Material provided –

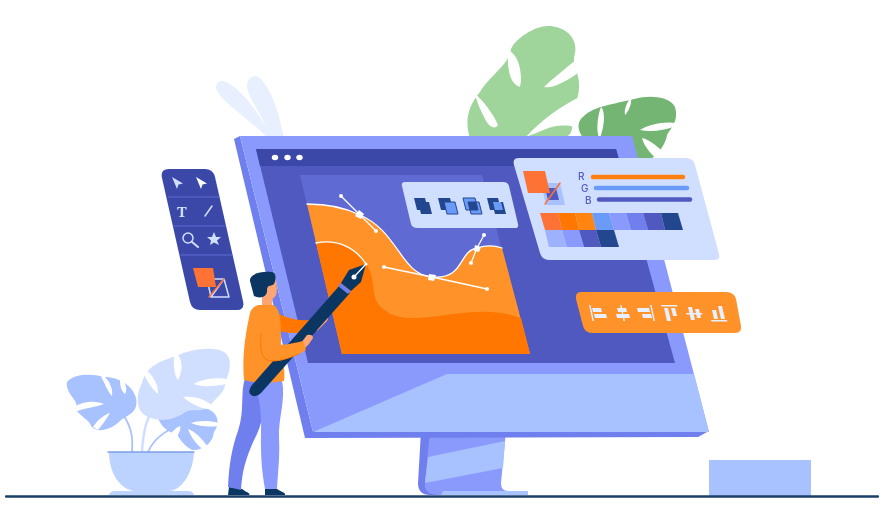
<!DOCTYPE html>
<html lang="en">
<head>
<meta charset="utf-8">
<title>Graphic designer at work</title>
<style>
:root{
  --white:#fff; --navy:#0a3661; --ink:#1c3f73; --blue-deep:#3b48a8; --screen:#5059bf;
  --artboard:#5f6ad3; --frame:#8a9afc; --frame-side:#6f7fee; --sky:#a8c1ff; --ice:#d0deff;
  --mist:#e8efff; --azure:#6a9bf8; --orange:#ff9229; --orange-deep:#ff7700; --coral:#ff7235;
  --leaf:#9fd49b; --leaf-dark:#74b573; --skin:#ffa573;
}
*{margin:0;padding:0}
html,body{width:884px;height:526px;overflow:hidden;background:var(--white)}
svg{display:block}
.white{fill:var(--white)} .navy{fill:var(--navy)} .ink{fill:#23478f} .deep{fill:var(--blue-deep)}
.screen{fill:var(--screen)} .artboard{fill:var(--artboard)} .frame{fill:var(--frame)}
.side{fill:var(--frame-side)} .sky{fill:var(--sky)} .ice{fill:var(--ice)} .mist{fill:var(--mist)}
.azure{fill:var(--azure)} .orange{fill:var(--orange)} .orange-deep{fill:var(--orange-deep)}
.coral{fill:var(--coral)} .leaf{fill:var(--leaf)} .leaf-dark{fill:var(--leaf-dark)} .skin{fill:var(--skin)}
.line{fill:none;stroke-linecap:round;stroke-linejoin:round}
.path-line{stroke:var(--white);stroke-width:1.3}
.icon-line{stroke:var(--ice);stroke-width:1.5}
.rgb{font:500 10px Inter,Roboto,sans-serif;fill:var(--screen)}
.type-tool{font:700 15px "Noto Serif","Liberation Serif",serif;fill:var(--ice)}
</style>
</head>
<body>
<svg width="884" height="526" viewBox="0 0 884 526" role="img" aria-label="A designer draws a curve on a giant monitor with a large pen">
<defs>
  <g id="cut-square">
    <path class="ink" d="M-9-8H2L5 4H-6Z"/>
  </g>
  <g id="two-squares">
    <path class="ink" d="M-10-8H2L5 4H-7Z"/>
    <path class="azure" stroke="#23478f" d="M-4-4H7L10 8H-1Z"/>
  </g>
  <path id="cursor" d="M0 0L11 6.500 6.500 7.500 5 12Z"/>
  <path id="star" d="M0-7L2-2 7-2 3 1.500 5 6 0 3.500-4 6-3 1.500-7-2-2-2Z"/>
  <g id="align-side">
    <path d="M-8-8H-6.500L-3 8H-4.500Z"/>
    <path d="M-5-5H4L5-1H-4ZM-3 1H9L10 5H-2Z"/>
  </g>
  <g id="align-top">
    <path d="M-9-8H7L7.500-6.500H-8.500Z"/>
    <path d="M-6-5H-2L1 8H-3ZM1-5H5L7 3H3Z"/>
  </g>
</defs>

<g id="feather-leaves" class="mist">
  <path d="M267 137C246 117 224 103 217 91C214 84 219 79 226 82C244 91 258 113 272 137Z"/>
  <path d="M270 137C262 113 246 96 247 84C249 75 257 74 262 80C275 96 279 117 284 137Z"/>
</g>

<g id="dark-leaf">
  <path class="leaf-dark" d="M585 140C576 130 577 121 584 116C594 106 615 104 634 99C653 94 671 98 675 107C679 121 671 128 667 135C665 148 652 162 640 163H590Z"/>
  <path class="white" d="M601 107C606 112 604 128 600 138C596 135 597 117 601 107ZM631 99C632 104 628 112 625 115C624 109 627 103 629 100ZM676 123C663 121 648 125 640 130C650 132 663 131 676 126ZM670 159C660 148 649 139 642 138C644 147 653 156 660 162Z"/>
</g>
<g id="light-leaf">
  <path class="leaf" d="M470 138C464 120 469 105 480 92C490 75 509 65 511 49C516 38 535 26 548 26C565 26 578 38 575 53C571 65 580 73 579 87C579 102 569 112 571 120C574 129 571 135 565 138Z"/>
  <path class="white" d="M508 50C519 54 523 75 520 87C510 84 507 70 508 50ZM475 94C483 100 494 115 498 125C495 130 489 127 485 119C481 111 477 103 475 94ZM577 59C565 69 551 80 544 87C553 89 569 80 579 72ZM580 97C562 105 540 121 526 137C543 131 555 122 575 127Z"/>
</g>

<g id="monitor-stand">
  <path class="side" d="M421 431H432L425 483Q424 491 435 492L443 495H430Q418 495 418 483Z"/>
  <path class="frame" d="M430 431H506L501 483Q501 491 508 491H527V495H438Q424 494 425 483Z"/>
  <path class="sky" d="M428 457L505 441 503 468 425 483ZM443 491H528V495H441Z"/>
</g>
<g id="monitor">
  <path class="side" d="M234 139L240 136 313 432 698 437 305 438Z"/>
  <path class="frame" d="M240 136H632L709 432H313Z"/>
  <path class="side" d="M305 437L313 431H709L698 437Z"/>
  <path class="sky" d="M447 374H694L709 432H313Z"/>
  <path class="screen" d="M256 149H616L675 363H308Z"/>
  <path class="deep" d="M256 149H616L621 166H260Z"/>
  <g class="white">
    <ellipse cx="275" cy="157.500" rx="3.200" ry="2.700"/><ellipse cx="287.500" cy="157.500" rx="3.200" ry="2.700"/><ellipse cx="299.500" cy="157.500" rx="3.200" ry="2.700"/>
  </g>
</g>

<g id="artboard">
  <path class="artboard" d="M300 175H482L530 354H342Z"/>
  <path class="orange" d="M307 204C326 204 344 207 360 215C398 231 401 275 432 277C465 280 458 251 477 248C486 245 494 245 502 248L530 354H342Z"/>
  <path class="orange-deep" d="M316 243C337 239 355 247 366 264C377 280 370 295 380 306C407 336 468 298 521 318L530 354H342Z"/>
  <g class="line path-line">
    <path d="M307 204C326 204 344 207 360 215C398 231 401 275 432 277C465 280 458 251 477 248C486 245 494 245 502 248M316 243C337 239 355 247 366 264"/>
    <path d="M341 196L360 215 376 231M384 267L432 277 487 289M484 235L477 248 471 263"/>
  </g>
  <g class="white">
    <circle cx="341" cy="196" r="2"/><circle cx="376" cy="231" r="2"/><circle cx="384" cy="267" r="2"/><circle cx="487" cy="289" r="2"/><circle cx="484" cy="235" r="2"/><circle cx="471" cy="263" r="2"/>
    <path d="M359 210L364 214 361 219 355 216ZM429 274L436 275 434 281 428 280ZM475 245L481 247 479 252 474 251Z"/>
  </g>
</g>

<g id="pathfinder-panel">
  <path class="ice" d="M405 182H503Q508 182 509 186L518 224Q519 228 515 228H418Q412 228 411 224L402 186Q401 182 405 182Z"/>
  <g transform="translate(424 206)"><use href="#cut-square" x="-1"/><use href="#cut-square" x="3" y="4"/></g>
  <use href="#two-squares" x="448" y="206"/>
  <g transform="translate(472 206)"><path class="azure" stroke="#23478f" d="M-9-8H3L6 4H-6ZM-4-4H7L10 8H-1Z"/><path class="ink" d="M-4-4H4L6 4H-2Z"/></g>
  <g transform="translate(497 206)"><use href="#cut-square" x="-1"/><use href="#cut-square" x="4" y="4"/><path class="azure" d="M-4-4H4L6 4H-2Z"/></g>
</g>

<g id="colour-panel">
  <path class="ice" d="M519 158H686Q693 158 695 165L719 254Q721 260 714 260H550Q542 260 540 253L514 165Q512 158 519 158Z"/>
  <path class="sky" d="M541 183H560L565 205H546Z"/>
  <path class="screen" d="M545 188H556L559 200H548Z"/>
  <path class="coral" d="M523 171H545L550 193H528Z"/>
  <path class="line" stroke="#ff7235" stroke-width="1.500" d="M545 204L560 183"/>
  <g class="rgb"><text x="578" y="180">R</text><text x="581" y="192">G</text><text x="585" y="204">B</text></g>
  <g class="line" stroke-width="4.500">
    <path stroke="#ff8010" d="M593 177H683"/><path stroke="#6a9bf8" d="M596 188H687"/><path stroke="#5059bf" d="M599 199.500H690"/>
  </g>
  <g id="swatches">
    <path class="coral" d="M540 213H558L562 230H545Z"/>
    <path class="orange-deep" d="M558 213H575L579 230H562Z"/>
    <path fill="#ff8510" d="M575 213H592L596 230H579Z"/>
    <path class="azure" d="M592 213H609L614 230H596Z"/>
    <path class="frame" d="M609 213H626L631 230H614Z"/>
    <path class="side" d="M626 213H643L648 230H631Z"/>
    <path class="screen" d="M643 213H661L665 230H648Z"/>
    <path class="ink" d="M661 213H678L683 230H665Z"/>
    <path fill="#9db1fd" d="M545 230H562L567 247H549Z"/>
    <path class="frame" d="M562 230H579L584 247H567Z"/>
    <path class="screen" d="M579 230H596L601 247H584Z"/>
    <path class="ink" d="M596 230H614L619 247H601Z"/>
  </g>
</g>

<g id="align-panel">
  <path class="orange" d="M581 292H726Q734 292 736 299L741 326Q742 333 735 333H592Q585 333 583 326L576 299Q575 292 581 292Z"/>
  <g class="mist">
    <use href="#align-side" x="597" y="313"/>
    <path d="M620 305H621.500L625 321H623.500ZM617 308H626L627 312H618ZM616 314H629L630 318H617Z"/>
    <use href="#align-side" transform="translate(647 313) rotate(180)"/>
    <use href="#align-top" x="670" y="313"/>
    <path d="M686 313H702L702.500 314.500H686.500ZM688 307H692L695 320H691ZM695 309H699L701 318H697Z"/>
    <path d="M711 320H727L727.500 321.500H711.500ZM712 310H716L718 319H714ZM718 306H722L725 319H721Z"/>
  </g>
</g>

<g id="toolbar">
  <path class="deep" d="M169 169H205Q213 169 215 177L243 301Q245 310 237 310H200Q192 310 190 302L162 178Q160 169 169 169Z"/>
  <path class="line" stroke="#5f6ad3" d="M168 197H219M174 226H225M181 255H232"/>
  <use href="#cursor" class="ice" x="172" y="177"/>
  <use href="#cursor" class="white" x="196" y="177"/>
  <text class="type-tool" x="177" y="217">T</text>
  <g class="line icon-line">
    <path d="M205 216L212 206"/>
    <circle cx="188" cy="238" r="5"/><path stroke-width="2" d="M192 242L198 247"/>
    <path d="M207 279H224L229 297H211ZM211 297L224 279"/>
  </g>
  <use href="#star" class="ice" x="214" y="239"/>
  <path class="coral" d="M193 268H213L216 287H198Z"/>
  <path class="line" stroke="#ff7235" stroke-width="1.500" d="M209 297L224 279"/>
</g>

<g id="potted-plant">
  <g class="line" stroke="#a8c1ff" stroke-width="1.800">
    <path d="M124 416C132 429 133 438 132 452M191 423C169 426 154 438 148 452"/>
    <path stroke="#d0deff" stroke-width="2.500" d="M158 401C145 418 143 435 142 452"/>
  </g>
  <path class="sky" d="M67 382C75 373 94 374 103 377C117 376 133 385 136 398C139 414 126 415 120 421C110 431 96 433 91 426C90 420 79 416 76 409C80 401 65 394 67 382Z"/>
  <path class="white" d="M74 407C85 400 97 401 104 404C96 407 86 408 77 411ZM93 427C98 419 106 414 110 413C106 420 101 426 98 430ZM104 376C111 382 113 391 112 396C107 391 105 383 101 377ZM123 381C127 386 127 391 125 394C121 391 120 385 120 380Z"/>
  <path class="sky" d="M158 412C168 404 190 401 208 409C219 414 220 424 214 432C213 444 201 451 192 450C183 445 179 438 177 434C167 433 156 422 158 412Z"/>
  <path class="white" d="M219 423C207 420 197 421 191 423C200 427 211 427 218 426ZM208 447C201 437 194 431 188 429C191 438 198 446 203 449ZM176 437C180 433 181 428 180 426C175 428 172 432 170 435Z"/>
  <path class="ice" d="M143 414C136 407 136 394 142 383C146 366 161 361 176 356C191 349 214 346 224 352C233 358 230 372 226 380C225 394 216 397 211 405C202 414 192 407 184 413C169 423 153 421 143 414Z"/>
  <path class="white" d="M177 354C184 361 182 373 178 380C173 374 174 362 174 356ZM147 371C154 376 159 387 158 394C152 389 147 381 144 374ZM231 380C215 376 201 380 194 384C204 388 216 386 227 384ZM214 407C205 398 192 396 183 397C190 403 201 409 209 409Z"/>
  <path fill="#bcd2ff" d="M109 452H194C193 475 180 491 169 491H188Q193 491 194 495H109Q110 491 115 491H134C120 489 109 473 109 452Z"/>
  <path class="line" stroke="#7fa0ea" stroke-width="1.500" d="M108 452H194"/>
</g>

<rect id="box" class="sky" x="709" y="460" width="102" height="36"/>

<g id="designer">
  <path class="skin" d="M315 321L324 315Q330 317 327 321L317 331Z"/>
  <path class="orange-deep" d="M271 311C281 315 296 322 309 320L315 329C299 336 282 333 272 328Z"/>
  <path class="navy" d="M229 487L242 489C247 493 251 493 249 495H228ZM265 488H276C280 492 286 492 285 495H265Z"/>
  <path class="side" d="M245 378L275 382C264 402 263 425 254 440C246 458 242 471 241 490L228 487C229 465 232 447 238 431C245 410 240 394 245 378Z"/>
  <path class="frame" d="M254 380H282C286 400 278 419 279 438C280 456 278 471 277 489H265C262 472 261 459 261 445C261 424 263 410 254 380Z"/>
  <path class="skin" d="M262 292L273 290 272 306 262 306Z"/>
  <path class="orange" d="M258 305H273C281 308 281 325 281 340C280 357 286 365 284 381Q261 385 244 380C242 357 245 336 250 313Q252 307 258 305Z"/>
  <path class="skin" d="M260 279L275 275C276 283 278 290 276 295C273 301 267 301 262 296Z"/>
  <path class="navy" d="M250 281C249 274 261 271 271 272C277 272 276 280 274 284C270 287 267 284 267 291C267 297 260 299 254 296Z"/>
</g>

<g id="giant-pen">
  <path class="navy" d="M340 285L350 293 261 393Q255 399 250 394Q248 390 252 385Z"/>
  <path class="side" d="M341 283L351 291 348 294 338 286Z"/>
  <path class="navy" d="M366 264L361 282 351 291 341 283 349 270Z"/>
  <path class="line path-line" d="M366 264L354 277"/>
  <circle class="white" cx="354" cy="277" r="2.500"/><circle class="white" cx="366" cy="264" r="1.500"/>
</g>

<g id="front-arm">
  <path class="skin" d="M301 343L307 335Q313 334 313 338L309 344 303 350Z"/>
  <path class="orange" d="M261 320C269 316 273 328 274 343C283 347 293 343 303 341L306 350C291 359 276 363 266 360C256 354 256 327 261 320Z"/>
  <path class="line" stroke="#ff7700" d="M261 334C260 347 261 357 267 360C277 363 289 358 299 354"/>
</g>

<path id="floor" class="line" stroke="#1c3f68" stroke-width="2.300" d="M6 496.500H878"/>
</svg>
</body>
</html>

Problem to work on –
Look through the listing and extract every line with "height" in it.

Final answer –
html,body{width:884px;height:526px;overflow:hidden;background:var(--white)}
<svg width="884" height="526" viewBox="0 0 884 526" role="img" aria-label="A designer draws a curve on a giant monitor with a large pen">
<rect id="box" class="sky" x="709" y="460" width="102" height="36"/>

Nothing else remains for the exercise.